My son had been saving up for Lego Batman 2, the latest in the Lego videogame series, and was working out whether he’d have enough money when the game lunches in June. A few calculations later and he looked downcast — it was going to take a lot longer to reach the $39.99 price tag.
I suggested he looked around for something else closer to his pocket-money finances. A few minutes later he had discovered the first Lego Batman game on Amazon for $8.97. Not only was it cheaper but he already had enough money to buy it.
As I mentioned previously the earlier Lego games also have the advantage of a multi-player mode if you have two carts. After a few negotiations with his brother and me we decided to pool our resources and buy two copies of Lego Batman.
It’s the best thing we’ve done in a long time. Not only has the novelty of Lego Batman 2 dropped from their radar but they the boys have spent ages playing together cooperatively.
They each sit on their bed with a DS in hand. To start a cooperative game they go to the central Bat computer to link up. From there they both exist in each other’s game. What I wasn’t expecting though was that they could both progress their characters and earn money as they played. Map changes are synced to ensure they are in the same place but apart from that they can free-roam around.
Because they each have their own screen (two screens actually) there is none of the compromise that the console cooperative modes have from their split-screen approach. Whereas it can get a bit confusing playing those versions, the DS game was much more straightforward — even for our youngest.
One frustration was that if either player closes the DS lid to pause, the link between them is broken. There is no way to re-establish the link without restarting the current level. My boys usually decided to play on separately to finish the level and then go back to the Bat cave after that to re-link their consoles. It would also be good if you could play cooperatively over the Internet rather than locally. My kids have friends and family elsewhere who they would love to play with, but that’s not an option that’s catered for.
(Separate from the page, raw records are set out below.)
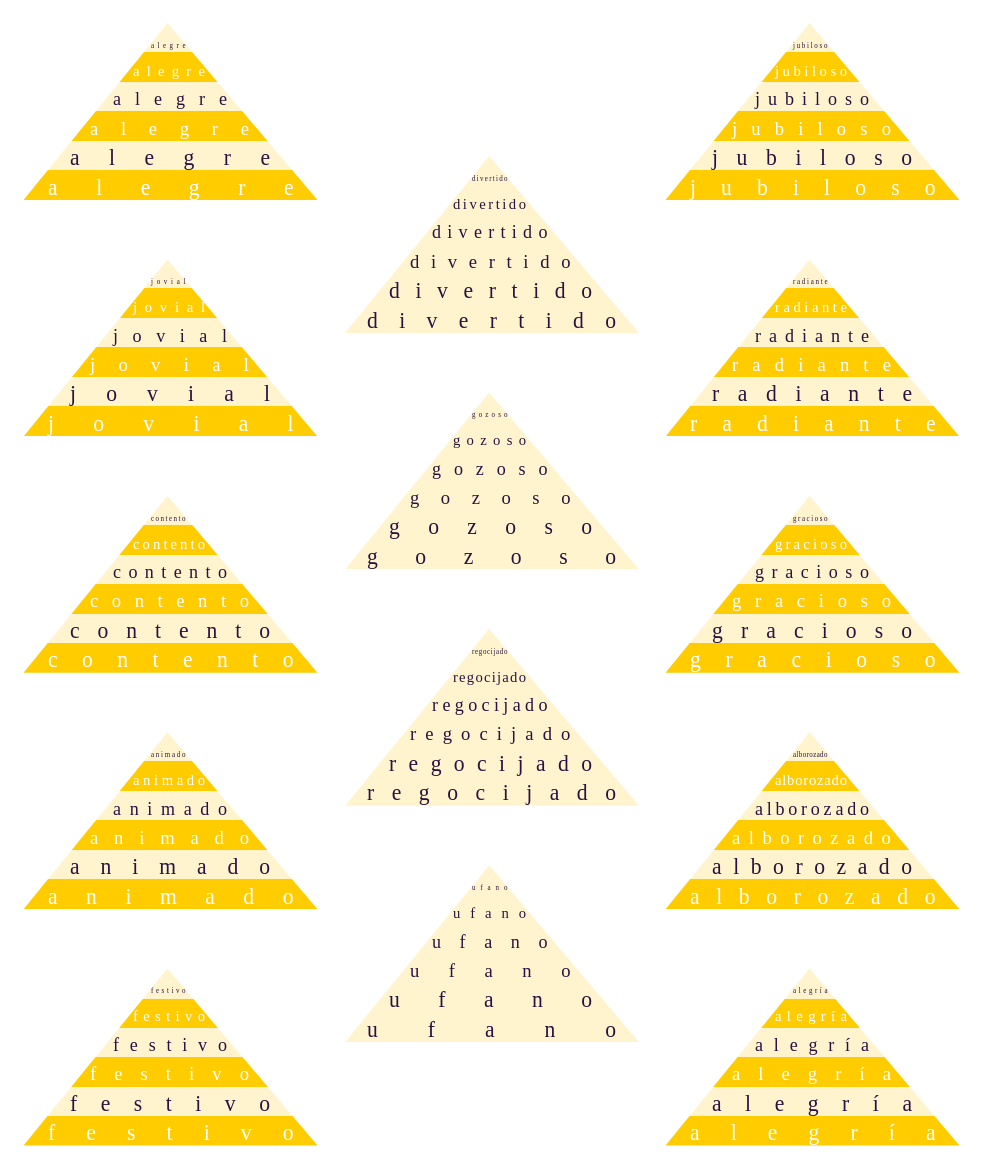
<!DOCTYPE html>
<html lang="es">
<head>
<meta charset="utf-8">
<title>alegría</title>
<style>
:root {
  --paper: #ffffff;
  --cream: #fff4ce;
  --yellow: #ffcc00;
  --ink: #2a1240;
  --squeeze: 0.94;
}
* { box-sizing: border-box; margin: 0; padding: 0; }
html, body { width: 982px; height: 1170px; overflow: hidden; background: var(--paper); }
.poem {
  width: 982px;
  height: 1170px;
  padding: 23px 0 0 23.5px;
  display: grid;
  grid-template-columns: repeat(3, 294px);
  column-gap: 27px;
  align-items: start;
}
.column { display: grid; row-gap: 59.4px; }
.column.plain { padding-top: 133px; position: relative; left: 0.6px; }

.pyramid { position: relative; width: 294px; height: 177px; }
.pyramid::before {
  content: "";
  position: absolute;
  inset: 0;
  clip-path: polygon(49% 0, 100% 100%, 0 100%);
  background: var(--cream);
}
.striped .pyramid::before {
  background: repeating-linear-gradient(var(--cream) 0 29.5px, var(--yellow) 29.5px 59px);
}

.pyramid p {
  position: absolute;
  left: var(--start);
  top: calc(var(--base) - var(--size) * 0.8375);
  font-family: "Liberation Serif", "Times New Roman", serif;
  font-size: var(--size);
  line-height: 1;
  letter-spacing: calc((var(--span) / var(--squeeze) - var(--em) * var(--size)) / var(--gaps));
  font-kerning: none;
  font-variant-ligatures: none;
  white-space: nowrap;
  transform: scaleX(var(--squeeze));
  transform-origin: 0 0;
  color: var(--ink);
}
.striped p:nth-child(even) { color: var(--paper); }

p:nth-child(1) { --size: 7.4px; --base: 25px; --start: 127.5px; --span: 34.5px; }
p:nth-child(2) { --size: 15.6px; --base: 53px; --start: 109.5px; --span: 72px; }
p:nth-child(3) { --size: 19.2px; --base: 82.5px; --start: 89px; --span: 114px; }
p:nth-child(4) { --size: 19.8px; --base: 112.3px; --start: 66.5px; --span: 159px; }
p:nth-child(5) { --size: 23px; --base: 142.3px; --start: 46.5px; --span: 200px; }
p:nth-child(6) { --size: 23px; --base: 171.9px; --start: 24px; --span: 245.5px; }

.plain p:nth-child(1) { --start: 126.5px; --span: 35.5px; }
.plain p:nth-child(2) { --start: 107.5px; --span: 73px; }
.plain p:nth-child(3) { --start: 87px; --span: 115.5px; }
.plain p:nth-child(4) { --start: 64.5px; --span: 160.5px; }
.plain p:nth-child(5) { --start: 44px; --span: 203px; }
.plain p:nth-child(6) { --start: 21.5px; --span: 249px; }
</style>
</head>
<body>
<main class="poem">

<section class="column striped">
  <article class="pyramid" style="--em:2.443;--gaps:5">
    <p>alegre</p><p>alegre</p><p>alegre</p><p>alegre</p><p>alegre</p><p>alegre</p>
  </article>
  <article class="pyramid" style="--em:2.278;--gaps:5">
    <p>jovial</p><p>jovial</p><p>jovial</p><p>jovial</p><p>jovial</p><p>jovial</p>
  </article>
  <article class="pyramid" style="--em:3.444;--gaps:7">
    <p>contento</p><p>contento</p><p>contento</p><p>contento</p><p>contento</p><p>contento</p>
  </article>
  <article class="pyramid" style="--em:3.444;--gaps:6">
    <p>animado</p><p>animado</p><p>animado</p><p>animado</p><p>animado</p><p>animado</p>
  </article>
  <article class="pyramid" style="--em:2.722;--gaps:6">
    <p>festivo</p><p>festivo</p><p>festivo</p><p>festivo</p><p>festivo</p><p>festivo</p>
  </article>
</section>

<section class="column plain">
  <article class="pyramid" style="--em:3.611;--gaps:8">
    <p>divertido</p><p>divertido</p><p>divertido</p><p>divertido</p><p>divertido</p><p>divertido</p>
  </article>
  <article class="pyramid" style="--em:2.833;--gaps:5">
    <p>gozoso</p><p>gozoso</p><p>gozoso</p><p>gozoso</p><p>gozoso</p><p>gozoso</p>
  </article>
  <article class="pyramid" style="--em:4.221;--gaps:9">
    <p>regocijado</p><p>regocijado</p><p>regocijado</p><p>regocijado</p><p>regocijado</p><p>regocijado</p>
  </article>
  <article class="pyramid" style="--em:2.277;--gaps:4">
    <p>ufano</p><p>ufano</p><p>ufano</p><p>ufano</p><p>ufano</p><p>ufano</p>
  </article>
</section>

<section class="column striped">
  <article class="pyramid" style="--em:3.223;--gaps:7">
    <p>jubiloso</p><p>jubiloso</p><p>jubiloso</p><p>jubiloso</p><p>jubiloso</p><p>jubiloso</p>
  </article>
  <article class="pyramid" style="--em:3.221;--gaps:7">
    <p>radiante</p><p>radiante</p><p>radiante</p><p>radiante</p><p>radiante</p><p>radiante</p>
  </article>
  <article class="pyramid" style="--em:3.388;--gaps:7">
    <p>gracioso</p><p>gracioso</p><p>gracioso</p><p>gracioso</p><p>gracioso</p><p>gracioso</p>
  </article>
  <article class="pyramid" style="--em:4.443;--gaps:9">
    <p>alborozado</p><p>alborozado</p><p>alborozado</p><p>alborozado</p><p>alborozado</p><p>alborozado</p>
  </article>
  <article class="pyramid" style="--em:2.721;--gaps:6">
    <p>alegría</p><p>alegría</p><p>alegría</p><p>alegría</p><p>alegría</p><p>alegría</p>
  </article>
</section>

</main>
</body>
</html>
It’s great to hear them play together, talking to each other about what they need to do next. Whereas they are usually quietly absorbed by other DS games, this cooperative play really brings them out of themselves. It’s also proved to be an excellent way to pass the time on car and train journeys as well.